• **YOUR OBJECTIVE**
Write each entry again exactly as shown, but without the images it holds.

═══ RECORDED INFORMATION

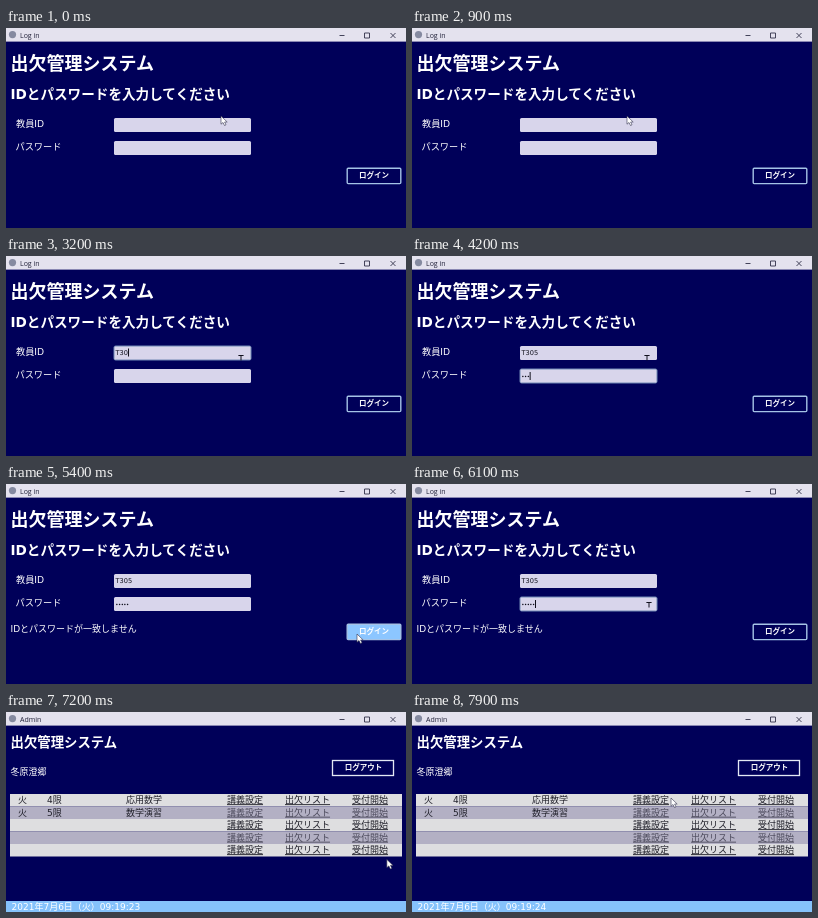
An HTML page that plays this animation: 400x200 px, repeating every 8000 ms.

```html
<!DOCTYPE html>
<html lang="ja">
<head>
<meta charset="utf-8">
<title>Log in</title>
<style>
  html, body { margin: 0; width: 100%; height: 100%; overflow: hidden; background: #000059; }
  svg { display: block; width: 400px; height: 200px; }
  text { font: 9px "DejaVu Sans", "Noto Sans CJK JP", "Noto Sans CJK", sans-serif; fill: #fff; white-space: pre; }
  .title { font: 7px "Open Sans", sans-serif; fill: #22223a; }
  .h1 { font-size: 18px; font-weight: bold; }
  .h2 { font-size: 13.6px; font-weight: bold; }
  .h3 { font-size: 13.4px; font-weight: bold; }
  .label { font-size: 9.2px; }
  .btn { font-size: 7.5px; font-weight: bold; text-anchor: middle; }
  .field { fill: #d8d5eb; }
  .field.focus { stroke: #7189b5; stroke-width: 1; }
  .value { font-size: 6.6px; fill: #10101c; }
  .dots { font-size: 4.2px; font-weight: bold; }
  .cell { fill: #20202a; }
  .dim { fill: #4c4a5c; }
  .link { text-decoration: underline; text-decoration-thickness: .7px; }
</style>
</head>
<body>
<svg viewBox="0 0 400 200">
  <rect width="400" height="200" fill="#000059"/>

  <g id="login">
    <text class="h1" x="4.5" y="42.2">出欠管理システム</text>
    <text class="h2" x="4.5" y="71">IDとパスワードを入力してください</text>
    <text class="label" x="10" y="98.8">教員ID</text>
    <text class="label" x="9.5" y="122.3">パスワード</text>
    <rect id="idBox" class="field" x="108" y="90" width="137" height="14" rx="1.5"/>
    <rect id="passBox" class="field" x="108" y="113" width="137" height="14" rx="1.5"/>
    <text id="idText" class="value" x="109.6" y="99"></text>
    <text id="passText" class="value dots" x="109.6" y="121.6"></text>
    <rect id="caret" width="1" height="8" fill="#10101c"/>
    <text id="error" x="4.5" y="148.3">IDとパスワードが一致しません</text>
    <rect id="button" x="341.2" y="140.2" width="53.6" height="15.4" rx="1" stroke="#a5c3e6" stroke-width="1.4"/>
    <text class="btn" x="368" y="150.4">ログイン</text>
  </g>

  <g id="admin">
    <text class="h3" x="4.5" y="34.6">出欠管理システム</text>
    <text x="4.5" y="63">冬原澄郷</text>
    <rect x="326.5" y="48.5" width="61" height="15" fill="none" stroke="#e4e9f4" stroke-width="1.3"/>
    <text class="btn" x="357.5" y="58.4">ログアウト</text>
    <g id="rows"></g>
    <rect y="189" width="400" height="11" fill="#85c2fb"/>
    <text id="clock" x="5.5" y="198"></text>
  </g>

  <rect width="400" height="13.6" fill="#e4e2ee"/>
  <circle cx="6.5" cy="6.6" r="3.6" fill="#858aa0"/>
  <text id="title" class="title" x="14" y="9.8"></text>
  <path d="M333.5 7.5h5M358.5 5h5v5h-5zM384.5 5l5 5m0-5l-5 5" fill="none" stroke="#33334a" stroke-width=".9"/>

  <path id="arrow" d="M0 0V8.2L2 6.5L3.5 9.5L5 8.8L3.6 6H6.2Z" fill="#fff" stroke="#33334d" stroke-width=".6"/>
  <path id="beam" d="M-2.6 -1.5H2.6M0 -1.5V3.5" fill="none" stroke="#10101c" stroke-width="1"/>
</svg>

<script>
const LOOP = 8000, STEP = 100, ADMIN_AT = 7000;
const $ = id => document.getElementById(id);
const show = (id, on) => { $(id).style.display = on ? '' : 'none'; };

// Pointer path: time, x, y
const path = [
  [0, 215, 88], [900, 215, 88], [1800, 239, 101], [2200, 239, 101],
  [2600, 235, 101], [4500, 235, 101], [5000, 351, 150], [5500, 351, 150],
  [5900, 237, 120], [6300, 237, 120], [6700, 388, 151], [7100, 388, 151],
  [7800, 259, 86], [8000, 259, 86]
];

// Each entry holds from its time onward
const idKeys = [[0, ''], [2700, 'T'], [2900, 'T3'], [3100, 'T30'], [3400, 'T305']];
const passKeys = [[0, 0], [3900, 1], [4000, 2], [4200, 3], [4300, 4], [4500, 5], [6200, 4]];
const focusKeys = [[0, ''], [2200, 'id'], [3700, 'pass'], [5100, ''], [5900, 'pass'], [6800, '']];
const pressKeys = [[0, false], [5100, true], [5200, false], [6800, true]];

const at = (keys, t) => keys.filter(k => k[0] <= t).pop()[1];
const inside = ([x, y], l, t, r, b) => x >= l && x <= r && y >= t && y <= b;

function pointer(t) {
  const i = path.findIndex(k => k[0] > t);
  const [t0, x0, y0] = path[i - 1], [t1, x1, y1] = path[i];
  const p = (t - t0) / (t1 - t0), e = p * p * (3 - 2 * p);
  return [x0 + (x1 - x0) * e, y0 + (y1 - y0) * e];
}

function buildRows() {
  const lessons = [['火', '4限', '応用数学'], ['火', '5限', '数学演習']];
  const links = ['講義設定', '出欠リスト', '受付開始'];
  const columns = [12, 41, 120, 221, 279, 346];
  let html = '';
  for (let r = 0; r < 5; r++) {
    const y = 82 + r * 12.5, odd = r % 2;
    html += `<rect x="4" y="${y}" width="392" height="12.5" fill="${odd ? '#b3b0c4' : '#dedee0'}"/>`;
    [...(lessons[r] || ['', '', '']), ...links].forEach((s, c) => {
      const style = c > 2 ? ' link' + (odd ? ' dim' : '') : '';
      html += `<text class="cell${style}" x="${columns[c]}" y="${y + 9.2}">${s}</text>`;
    });
  }
  $('rows').innerHTML = html;
}

function drawLogin(t, pos) {
  const focus = at(focusKeys, t);
  $('idText').textContent = at(idKeys, t);
  $('passText').textContent = '•'.repeat(at(passKeys, t));
  for (const name of ['id', 'pass']) $(name + 'Box').classList.toggle('focus', focus === name);
  show('caret', focus);
  if (focus) {
    const text = $(focus + 'Text');
    $('caret').setAttribute('x', 109.6 + (text.textContent ? text.getComputedTextLength() : 0));
    $('caret').setAttribute('y', focus === 'id' ? 92.5 : 116);
  }
  show('error', t >= 5200);
  const hover = inside(pos, 341, 140, 395, 156);
  $('button').setAttribute('fill', !hover ? '#000059' : at(pressKeys, t) ? '#6f9fdf' : '#8cc6ff');
}

function draw(t) {
  const admin = t >= ADMIN_AT, pos = pointer(t);
  show('login', !admin);
  show('admin', admin);
  $('title').textContent = admin ? 'Admin' : 'Log in';
  if (admin) $('clock').textContent = `2021年7月6日（火）09:19:${t < 7300 ? 23 : 24}`;
  else drawLogin(t, pos);

  const typing = !admin && (inside(pos, 108, 90, 245, 104) || inside(pos, 108, 113, 245, 127));
  show('arrow', !typing);
  show('beam', typing);
  $(typing ? 'beam' : 'arrow').setAttribute('transform', `translate(${pos})`);
}

buildRows();
const start = performance.now();
function tick() {
  const t = (performance.now() - start) % LOOP;
  draw(Math.floor(t / STEP) * STEP);
  requestAnimationFrame(tick);
}
tick();
</script>
</body>
</html>
```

══════

• **THE COMPLETED TASK**
An HTML page that plays this animation: 400x200 px, repeating every 8000 ms.

```html
<!DOCTYPE html>
<html lang="ja">
<head>
<meta charset="utf-8">
<title>Log in</title>
<style>
  html, body { margin: 0; width: 100%; height: 100%; overflow: hidden; background: #000059; }
  svg { display: block; width: 400px; height: 200px; }
  text { font: 9px "DejaVu Sans", "Noto Sans CJK JP", "Noto Sans CJK", sans-serif; fill: #fff; white-space: pre; }
  .title { font: 7px "Open Sans", sans-serif; fill: #22223a; }
  .h1 { font-size: 18px; font-weight: bold; }
  .h2 { font-size: 13.6px; font-weight: bold; }
  .h3 { font-size: 13.4px; font-weight: bold; }
  .label { font-size: 9.2px; }
  .btn { font-size: 7.5px; font-weight: bold; text-anchor: middle; }
  .field { fill: #d8d5eb; }
  .field.focus { stroke: #7189b5; stroke-width: 1; }
  .value { font-size: 6.6px; fill: #10101c; }
  .dots { font-size: 4.2px; font-weight: bold; }
  .cell { fill: #20202a; }
  .dim { fill: #4c4a5c; }
  .link { text-decoration: underline; text-decoration-thickness: .7px; }
</style>
</head>
<body>
<svg viewBox="0 0 400 200">
  <rect width="400" height="200" fill="#000059"/>

  <g id="login">
    <text class="h1" x="4.5" y="42.2">出欠管理システム</text>
    <text class="h2" x="4.5" y="71">IDとパスワードを入力してください</text>
    <text class="label" x="10" y="98.8">教員ID</text>
    <text class="label" x="9.5" y="122.3">パスワード</text>
    <rect id="idBox" class="field" x="108" y="90" width="137" height="14" rx="1.5"/>
    <rect id="passBox" class="field" x="108" y="113" width="137" height="14" rx="1.5"/>
    <text id="idText" class="value" x="109.6" y="99"></text>
    <text id="passText" class="value dots" x="109.6" y="121.6"></text>
    <rect id="caret" width="1" height="8" fill="#10101c"/>
    <text id="error" x="4.5" y="148.3">IDとパスワードが一致しません</text>
    <rect id="button" x="341.2" y="140.2" width="53.6" height="15.4" rx="1" stroke="#a5c3e6" stroke-width="1.4"/>
    <text class="btn" x="368" y="150.4">ログイン</text>
  </g>

  <g id="admin">
    <text class="h3" x="4.5" y="34.6">出欠管理システム</text>
    <text x="4.5" y="63">冬原澄郷</text>
    <rect x="326.5" y="48.5" width="61" height="15" fill="none" stroke="#e4e9f4" stroke-width="1.3"/>
    <text class="btn" x="357.5" y="58.4">ログアウト</text>
    <g id="rows"></g>
    <rect y="189" width="400" height="11" fill="#85c2fb"/>
    <text id="clock" x="5.5" y="198"></text>
  </g>

  <rect width="400" height="13.6" fill="#e4e2ee"/>
  <circle cx="6.5" cy="6.6" r="3.6" fill="#858aa0"/>
  <text id="title" class="title" x="14" y="9.8"></text>
  <path d="M333.5 7.5h5M358.5 5h5v5h-5zM384.5 5l5 5m0-5l-5 5" fill="none" stroke="#33334a" stroke-width=".9"/>

  <path id="arrow" d="M0 0V8.2L2 6.5L3.5 9.5L5 8.8L3.6 6H6.2Z" fill="#fff" stroke="#33334d" stroke-width=".6"/>
  <path id="beam" d="M-2.6 -1.5H2.6M0 -1.5V3.5" fill="none" stroke="#10101c" stroke-width="1"/>
</svg>

<script>
const LOOP = 8000, STEP = 100, ADMIN_AT = 7000;
const $ = id => document.getElementById(id);
const show = (id, on) => { $(id).style.display = on ? '' : 'none'; };

// Pointer path: time, x, y
const path = [
  [0, 215, 88], [900, 215, 88], [1800, 239, 101], [2200, 239, 101],
  [2600, 235, 101], [4500, 235, 101], [5000, 351, 150], [5500, 351, 150],
  [5900, 237, 120], [6300, 237, 120], [6700, 388, 151], [7100, 388, 151],
  [7800, 259, 86], [8000, 259, 86]
];

// Each entry holds from its time onward
const idKeys = [[0, ''], [2700, 'T'], [2900, 'T3'], [3100, 'T30'], [3400, 'T305']];
const passKeys = [[0, 0], [3900, 1], [4000, 2], [4200, 3], [4300, 4], [4500, 5], [6200, 4]];
const focusKeys = [[0, ''], [2200, 'id'], [3700, 'pass'], [5100, ''], [5900, 'pass'], [6800, '']];
const pressKeys = [[0, false], [5100, true], [5200, false], [6800, true]];

const at = (keys, t) => keys.filter(k => k[0] <= t).pop()[1];
const inside = ([x, y], l, t, r, b) => x >= l && x <= r && y >= t && y <= b;

function pointer(t) {
  const i = path.findIndex(k => k[0] > t);
  const [t0, x0, y0] = path[i - 1], [t1, x1, y1] = path[i];
  const p = (t - t0) / (t1 - t0), e = p * p * (3 - 2 * p);
  return [x0 + (x1 - x0) * e, y0 + (y1 - y0) * e];
}

function buildRows() {
  const lessons = [['火', '4限', '応用数学'], ['火', '5限', '数学演習']];
  const links = ['講義設定', '出欠リスト', '受付開始'];
  const columns = [12, 41, 120, 221, 279, 346];
  let html = '';
  for (let r = 0; r < 5; r++) {
    const y = 82 + r * 12.5, odd = r % 2;
    html += `<rect x="4" y="${y}" width="392" height="12.5" fill="${odd ? '#b3b0c4' : '#dedee0'}"/>`;
    [...(lessons[r] || ['', '', '']), ...links].forEach((s, c) => {
      const style = c > 2 ? ' link' + (odd ? ' dim' : '') : '';
      html += `<text class="cell${style}" x="${columns[c]}" y="${y + 9.2}">${s}</text>`;
    });
  }
  $('rows').innerHTML = html;
}

function drawLogin(t, pos) {
  const focus = at(focusKeys, t);
  $('idText').textContent = at(idKeys, t);
  $('passText').textContent = '•'.repeat(at(passKeys, t));
  for (const name of ['id', 'pass']) $(name + 'Box').classList.toggle('focus', focus === name);
  show('caret', focus);
  if (focus) {
    const text = $(focus + 'Text');
    $('caret').setAttribute('x', 109.6 + (text.textContent ? text.getComputedTextLength() : 0));
    $('caret').setAttribute('y', focus === 'id' ? 92.5 : 116);
  }
  show('error', t >= 5200);
  const hover = inside(pos, 341, 140, 395, 156);
  $('button').setAttribute('fill', !hover ? '#000059' : at(pressKeys, t) ? '#6f9fdf' : '#8cc6ff');
}

function draw(t) {
  const admin = t >= ADMIN_AT, pos = pointer(t);
  show('login', !admin);
  show('admin', admin);
  $('title').textContent = admin ? 'Admin' : 'Log in';
  if (admin) $('clock').textContent = `2021年7月6日（火）09:19:${t < 7300 ? 23 : 24}`;
  else drawLogin(t, pos);

  const typing = !admin && (inside(pos, 108, 90, 245, 104) || inside(pos, 108, 113, 245, 127));
  show('arrow', !typing);
  show('beam', typing);
  $(typing ? 'beam' : 'arrow').setAttribute('transform', `translate(${pos})`);
}

buildRows();
const start = performance.now();
function tick() {
  const t = (performance.now() - start) % LOOP;
  draw(Math.floor(t / STEP) * STEP);
  requestAnimationFrame(tick);
}
tick();
</script>
</body>
</html>
```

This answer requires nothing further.